Records from a data collection:
########
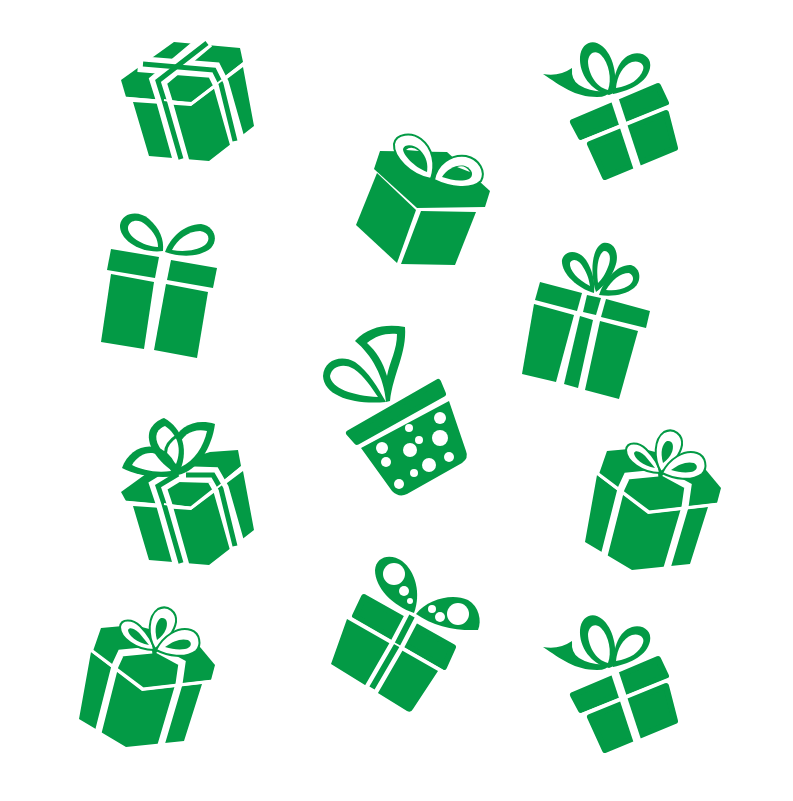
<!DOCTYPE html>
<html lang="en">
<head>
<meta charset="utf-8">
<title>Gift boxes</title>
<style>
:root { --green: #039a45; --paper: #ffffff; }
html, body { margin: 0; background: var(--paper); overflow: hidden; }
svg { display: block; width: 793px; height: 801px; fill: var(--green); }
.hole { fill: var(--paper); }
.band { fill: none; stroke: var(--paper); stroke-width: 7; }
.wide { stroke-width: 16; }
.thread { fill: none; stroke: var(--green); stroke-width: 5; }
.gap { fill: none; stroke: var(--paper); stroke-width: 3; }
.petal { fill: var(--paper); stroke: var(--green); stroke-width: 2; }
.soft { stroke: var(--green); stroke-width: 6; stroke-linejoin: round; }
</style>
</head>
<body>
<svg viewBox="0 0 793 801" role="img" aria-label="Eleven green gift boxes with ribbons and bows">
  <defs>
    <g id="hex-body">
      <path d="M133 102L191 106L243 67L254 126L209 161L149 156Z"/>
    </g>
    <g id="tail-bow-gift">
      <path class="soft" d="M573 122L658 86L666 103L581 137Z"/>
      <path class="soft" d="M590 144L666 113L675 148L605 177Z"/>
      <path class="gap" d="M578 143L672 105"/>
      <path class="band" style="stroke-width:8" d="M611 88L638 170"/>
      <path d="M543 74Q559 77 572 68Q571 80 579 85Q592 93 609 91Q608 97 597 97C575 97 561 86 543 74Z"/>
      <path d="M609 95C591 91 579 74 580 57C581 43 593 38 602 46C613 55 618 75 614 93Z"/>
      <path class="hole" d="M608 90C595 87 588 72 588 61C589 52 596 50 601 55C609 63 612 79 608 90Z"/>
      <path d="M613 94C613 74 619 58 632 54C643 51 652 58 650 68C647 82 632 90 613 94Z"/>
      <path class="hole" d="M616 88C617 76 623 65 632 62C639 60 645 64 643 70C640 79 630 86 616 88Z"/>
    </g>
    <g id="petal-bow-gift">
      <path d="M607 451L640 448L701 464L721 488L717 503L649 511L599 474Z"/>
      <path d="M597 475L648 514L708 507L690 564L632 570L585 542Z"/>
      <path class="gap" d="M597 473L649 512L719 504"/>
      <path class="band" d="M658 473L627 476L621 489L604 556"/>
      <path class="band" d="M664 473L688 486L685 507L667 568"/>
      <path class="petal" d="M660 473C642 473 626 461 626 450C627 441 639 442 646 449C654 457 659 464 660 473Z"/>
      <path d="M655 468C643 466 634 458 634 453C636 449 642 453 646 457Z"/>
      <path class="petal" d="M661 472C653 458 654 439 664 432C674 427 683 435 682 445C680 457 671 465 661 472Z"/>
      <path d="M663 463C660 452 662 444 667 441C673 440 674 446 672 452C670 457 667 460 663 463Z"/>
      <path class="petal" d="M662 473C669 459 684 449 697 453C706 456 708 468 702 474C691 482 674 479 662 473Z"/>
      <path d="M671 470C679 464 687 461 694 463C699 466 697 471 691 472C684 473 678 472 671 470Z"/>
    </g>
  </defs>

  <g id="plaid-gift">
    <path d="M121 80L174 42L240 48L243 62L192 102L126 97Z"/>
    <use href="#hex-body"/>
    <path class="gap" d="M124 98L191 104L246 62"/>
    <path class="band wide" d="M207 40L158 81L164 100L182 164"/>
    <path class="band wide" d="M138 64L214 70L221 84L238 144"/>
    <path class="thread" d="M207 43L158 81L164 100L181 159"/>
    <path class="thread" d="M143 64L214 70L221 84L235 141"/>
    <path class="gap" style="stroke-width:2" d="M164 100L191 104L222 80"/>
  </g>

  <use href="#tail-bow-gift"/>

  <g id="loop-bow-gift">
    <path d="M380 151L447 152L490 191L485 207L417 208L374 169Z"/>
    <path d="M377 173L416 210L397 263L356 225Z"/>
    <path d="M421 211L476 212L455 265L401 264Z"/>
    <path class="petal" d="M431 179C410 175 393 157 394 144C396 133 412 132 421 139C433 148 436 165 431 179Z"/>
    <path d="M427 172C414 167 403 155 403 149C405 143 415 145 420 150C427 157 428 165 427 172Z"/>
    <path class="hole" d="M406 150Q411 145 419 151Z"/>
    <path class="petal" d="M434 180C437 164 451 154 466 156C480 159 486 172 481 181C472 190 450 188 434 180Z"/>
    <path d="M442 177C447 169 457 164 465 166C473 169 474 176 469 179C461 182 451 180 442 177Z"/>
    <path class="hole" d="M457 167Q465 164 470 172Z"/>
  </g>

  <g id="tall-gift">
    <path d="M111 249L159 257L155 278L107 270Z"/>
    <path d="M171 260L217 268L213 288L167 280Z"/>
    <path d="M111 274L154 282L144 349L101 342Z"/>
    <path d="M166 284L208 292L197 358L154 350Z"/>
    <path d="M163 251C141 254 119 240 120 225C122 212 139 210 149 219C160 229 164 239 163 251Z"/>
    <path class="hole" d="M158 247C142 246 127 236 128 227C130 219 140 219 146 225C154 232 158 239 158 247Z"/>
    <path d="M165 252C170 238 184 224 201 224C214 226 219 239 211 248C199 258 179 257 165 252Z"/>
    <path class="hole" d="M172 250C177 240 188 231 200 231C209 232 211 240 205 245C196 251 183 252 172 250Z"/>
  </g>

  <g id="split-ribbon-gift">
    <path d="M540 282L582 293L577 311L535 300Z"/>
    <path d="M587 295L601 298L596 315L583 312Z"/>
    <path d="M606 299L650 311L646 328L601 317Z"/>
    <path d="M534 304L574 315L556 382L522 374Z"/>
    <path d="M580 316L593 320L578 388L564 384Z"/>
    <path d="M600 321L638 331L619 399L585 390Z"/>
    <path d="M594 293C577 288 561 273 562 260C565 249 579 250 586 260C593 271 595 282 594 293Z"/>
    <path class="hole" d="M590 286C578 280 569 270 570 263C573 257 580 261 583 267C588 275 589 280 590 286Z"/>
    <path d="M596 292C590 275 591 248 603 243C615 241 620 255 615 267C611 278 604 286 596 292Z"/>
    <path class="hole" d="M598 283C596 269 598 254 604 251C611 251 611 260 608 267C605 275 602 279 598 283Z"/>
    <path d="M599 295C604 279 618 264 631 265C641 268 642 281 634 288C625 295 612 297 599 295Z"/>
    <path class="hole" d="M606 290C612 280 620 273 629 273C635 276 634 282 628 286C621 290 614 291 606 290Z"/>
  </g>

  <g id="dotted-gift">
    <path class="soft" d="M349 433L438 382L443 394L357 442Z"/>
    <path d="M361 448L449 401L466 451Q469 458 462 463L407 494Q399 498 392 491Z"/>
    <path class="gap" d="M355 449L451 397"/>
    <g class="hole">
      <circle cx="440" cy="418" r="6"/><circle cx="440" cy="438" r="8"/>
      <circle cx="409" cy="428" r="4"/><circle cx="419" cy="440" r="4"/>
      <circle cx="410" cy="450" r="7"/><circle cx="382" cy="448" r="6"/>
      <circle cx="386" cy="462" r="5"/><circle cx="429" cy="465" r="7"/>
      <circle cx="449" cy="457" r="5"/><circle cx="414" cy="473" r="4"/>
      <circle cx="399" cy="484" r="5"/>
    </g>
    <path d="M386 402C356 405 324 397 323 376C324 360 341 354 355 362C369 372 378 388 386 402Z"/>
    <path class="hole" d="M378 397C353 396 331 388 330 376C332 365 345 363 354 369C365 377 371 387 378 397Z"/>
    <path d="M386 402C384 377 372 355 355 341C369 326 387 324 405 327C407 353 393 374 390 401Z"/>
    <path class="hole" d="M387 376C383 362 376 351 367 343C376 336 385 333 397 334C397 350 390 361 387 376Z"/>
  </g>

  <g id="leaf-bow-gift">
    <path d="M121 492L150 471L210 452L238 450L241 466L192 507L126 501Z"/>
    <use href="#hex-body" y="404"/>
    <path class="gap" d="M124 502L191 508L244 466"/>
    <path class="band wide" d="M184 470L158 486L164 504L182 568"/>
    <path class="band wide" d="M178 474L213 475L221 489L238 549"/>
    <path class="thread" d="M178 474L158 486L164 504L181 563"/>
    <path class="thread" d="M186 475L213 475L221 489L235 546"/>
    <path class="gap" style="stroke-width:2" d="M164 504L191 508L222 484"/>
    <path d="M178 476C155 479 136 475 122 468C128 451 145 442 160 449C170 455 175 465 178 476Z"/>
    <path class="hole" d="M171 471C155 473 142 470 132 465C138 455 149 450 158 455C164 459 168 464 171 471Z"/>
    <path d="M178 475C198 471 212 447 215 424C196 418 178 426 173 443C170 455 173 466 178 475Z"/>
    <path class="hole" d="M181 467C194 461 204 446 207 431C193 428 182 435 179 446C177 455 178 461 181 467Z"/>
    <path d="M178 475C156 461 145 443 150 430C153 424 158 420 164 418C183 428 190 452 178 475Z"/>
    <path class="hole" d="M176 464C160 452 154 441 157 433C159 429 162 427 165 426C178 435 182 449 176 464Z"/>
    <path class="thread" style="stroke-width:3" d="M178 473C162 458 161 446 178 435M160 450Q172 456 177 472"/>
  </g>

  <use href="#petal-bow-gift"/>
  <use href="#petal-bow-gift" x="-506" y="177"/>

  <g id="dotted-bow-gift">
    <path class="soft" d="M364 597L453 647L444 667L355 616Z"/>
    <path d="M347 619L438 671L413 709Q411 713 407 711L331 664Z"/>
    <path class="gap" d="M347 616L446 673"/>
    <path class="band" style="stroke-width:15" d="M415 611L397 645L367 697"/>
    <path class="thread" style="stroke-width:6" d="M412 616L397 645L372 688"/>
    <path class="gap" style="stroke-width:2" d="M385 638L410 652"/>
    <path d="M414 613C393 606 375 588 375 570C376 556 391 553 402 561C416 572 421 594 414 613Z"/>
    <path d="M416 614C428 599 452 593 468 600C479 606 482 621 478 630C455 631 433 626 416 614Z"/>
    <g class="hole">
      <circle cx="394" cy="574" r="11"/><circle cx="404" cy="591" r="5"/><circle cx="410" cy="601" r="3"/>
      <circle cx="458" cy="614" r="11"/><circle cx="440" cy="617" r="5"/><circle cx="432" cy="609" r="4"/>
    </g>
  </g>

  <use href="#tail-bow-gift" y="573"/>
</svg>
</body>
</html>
########
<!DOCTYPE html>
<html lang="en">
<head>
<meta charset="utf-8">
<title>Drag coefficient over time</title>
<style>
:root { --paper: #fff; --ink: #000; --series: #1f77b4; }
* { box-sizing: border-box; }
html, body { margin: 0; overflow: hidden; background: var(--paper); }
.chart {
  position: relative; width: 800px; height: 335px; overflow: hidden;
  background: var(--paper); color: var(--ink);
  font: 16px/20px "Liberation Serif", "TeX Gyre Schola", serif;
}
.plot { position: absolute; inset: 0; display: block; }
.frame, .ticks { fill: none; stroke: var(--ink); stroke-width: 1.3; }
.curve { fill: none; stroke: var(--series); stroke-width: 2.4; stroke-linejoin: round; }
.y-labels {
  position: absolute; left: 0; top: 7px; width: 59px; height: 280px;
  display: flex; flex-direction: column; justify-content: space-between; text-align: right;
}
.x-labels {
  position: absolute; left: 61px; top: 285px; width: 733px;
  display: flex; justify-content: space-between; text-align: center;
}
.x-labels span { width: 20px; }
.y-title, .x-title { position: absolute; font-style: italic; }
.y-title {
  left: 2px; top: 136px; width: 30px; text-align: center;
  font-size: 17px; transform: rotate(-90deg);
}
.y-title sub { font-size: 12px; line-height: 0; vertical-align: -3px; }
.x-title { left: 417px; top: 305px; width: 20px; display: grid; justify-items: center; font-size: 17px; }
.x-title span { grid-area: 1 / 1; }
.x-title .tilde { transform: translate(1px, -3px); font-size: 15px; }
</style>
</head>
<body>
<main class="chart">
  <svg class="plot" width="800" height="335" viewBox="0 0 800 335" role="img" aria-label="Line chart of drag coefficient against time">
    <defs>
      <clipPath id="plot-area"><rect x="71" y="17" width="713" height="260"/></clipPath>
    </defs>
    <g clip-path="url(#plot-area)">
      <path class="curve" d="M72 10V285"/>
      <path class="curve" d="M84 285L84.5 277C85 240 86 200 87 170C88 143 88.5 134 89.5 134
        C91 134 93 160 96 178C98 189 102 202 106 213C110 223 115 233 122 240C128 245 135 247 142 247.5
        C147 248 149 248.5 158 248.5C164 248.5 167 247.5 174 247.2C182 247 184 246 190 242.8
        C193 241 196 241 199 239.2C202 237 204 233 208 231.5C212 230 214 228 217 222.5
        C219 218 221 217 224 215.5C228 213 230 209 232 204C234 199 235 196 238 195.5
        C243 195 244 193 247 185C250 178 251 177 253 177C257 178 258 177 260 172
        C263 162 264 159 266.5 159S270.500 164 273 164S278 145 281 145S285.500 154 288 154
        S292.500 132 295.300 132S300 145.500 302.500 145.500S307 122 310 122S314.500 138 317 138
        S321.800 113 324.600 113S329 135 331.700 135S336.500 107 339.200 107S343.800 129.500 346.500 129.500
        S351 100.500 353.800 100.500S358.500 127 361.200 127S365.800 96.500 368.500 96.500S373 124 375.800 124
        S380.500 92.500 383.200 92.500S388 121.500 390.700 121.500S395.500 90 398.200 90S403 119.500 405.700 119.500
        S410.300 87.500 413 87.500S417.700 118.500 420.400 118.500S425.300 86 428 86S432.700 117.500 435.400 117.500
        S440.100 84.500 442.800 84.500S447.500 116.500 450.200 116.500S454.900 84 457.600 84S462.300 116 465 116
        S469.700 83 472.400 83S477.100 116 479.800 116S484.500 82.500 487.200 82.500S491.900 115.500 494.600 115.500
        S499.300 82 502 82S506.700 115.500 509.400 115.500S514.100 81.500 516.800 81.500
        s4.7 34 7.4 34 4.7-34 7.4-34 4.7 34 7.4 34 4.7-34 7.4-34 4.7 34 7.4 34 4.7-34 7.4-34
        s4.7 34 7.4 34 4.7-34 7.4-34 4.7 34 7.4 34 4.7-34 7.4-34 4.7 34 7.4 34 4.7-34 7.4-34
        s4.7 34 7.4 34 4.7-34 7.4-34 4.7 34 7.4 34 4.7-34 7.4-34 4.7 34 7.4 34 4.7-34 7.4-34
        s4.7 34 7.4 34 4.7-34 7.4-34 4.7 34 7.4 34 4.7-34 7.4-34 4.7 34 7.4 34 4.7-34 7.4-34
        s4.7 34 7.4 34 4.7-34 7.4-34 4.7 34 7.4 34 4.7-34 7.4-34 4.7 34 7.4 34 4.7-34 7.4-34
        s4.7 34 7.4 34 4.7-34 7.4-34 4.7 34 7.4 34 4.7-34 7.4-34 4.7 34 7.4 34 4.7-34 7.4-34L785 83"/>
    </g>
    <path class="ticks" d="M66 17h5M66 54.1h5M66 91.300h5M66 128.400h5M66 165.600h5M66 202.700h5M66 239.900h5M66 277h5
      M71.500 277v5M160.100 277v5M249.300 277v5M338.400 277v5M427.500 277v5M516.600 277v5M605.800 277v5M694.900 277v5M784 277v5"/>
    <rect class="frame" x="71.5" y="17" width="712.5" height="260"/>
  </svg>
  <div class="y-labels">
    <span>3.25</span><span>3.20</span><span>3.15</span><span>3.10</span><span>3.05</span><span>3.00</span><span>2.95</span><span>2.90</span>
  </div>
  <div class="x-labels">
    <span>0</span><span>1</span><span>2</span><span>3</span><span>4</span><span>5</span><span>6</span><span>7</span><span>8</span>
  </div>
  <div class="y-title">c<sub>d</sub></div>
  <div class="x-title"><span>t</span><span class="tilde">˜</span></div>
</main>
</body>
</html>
########
- _Aim of the task_
Set down again, word for word, the stretch of records from the line with "94C613 74 619" to the line with "475L648 514L708 507L690", both of those lines included.

- _Exercise result_
      <path d="M613 94C613 74 619 58 632 54C643 51 652 58 650 68C647 82 632 90 613 94Z"/>
      <path class="hole" d="M616 88C617 76 623 65 632 62C639 60 645 64 643 70C640 79 630 86 616 88Z"/>
    </g>
    <g id="petal-bow-gift">
      <path d="M607 451L640 448L701 464L721 488L717 503L649 511L599 474Z"/>
      <path d="M597 475L648 514L708 507L690 564L632 570L585 542Z"/>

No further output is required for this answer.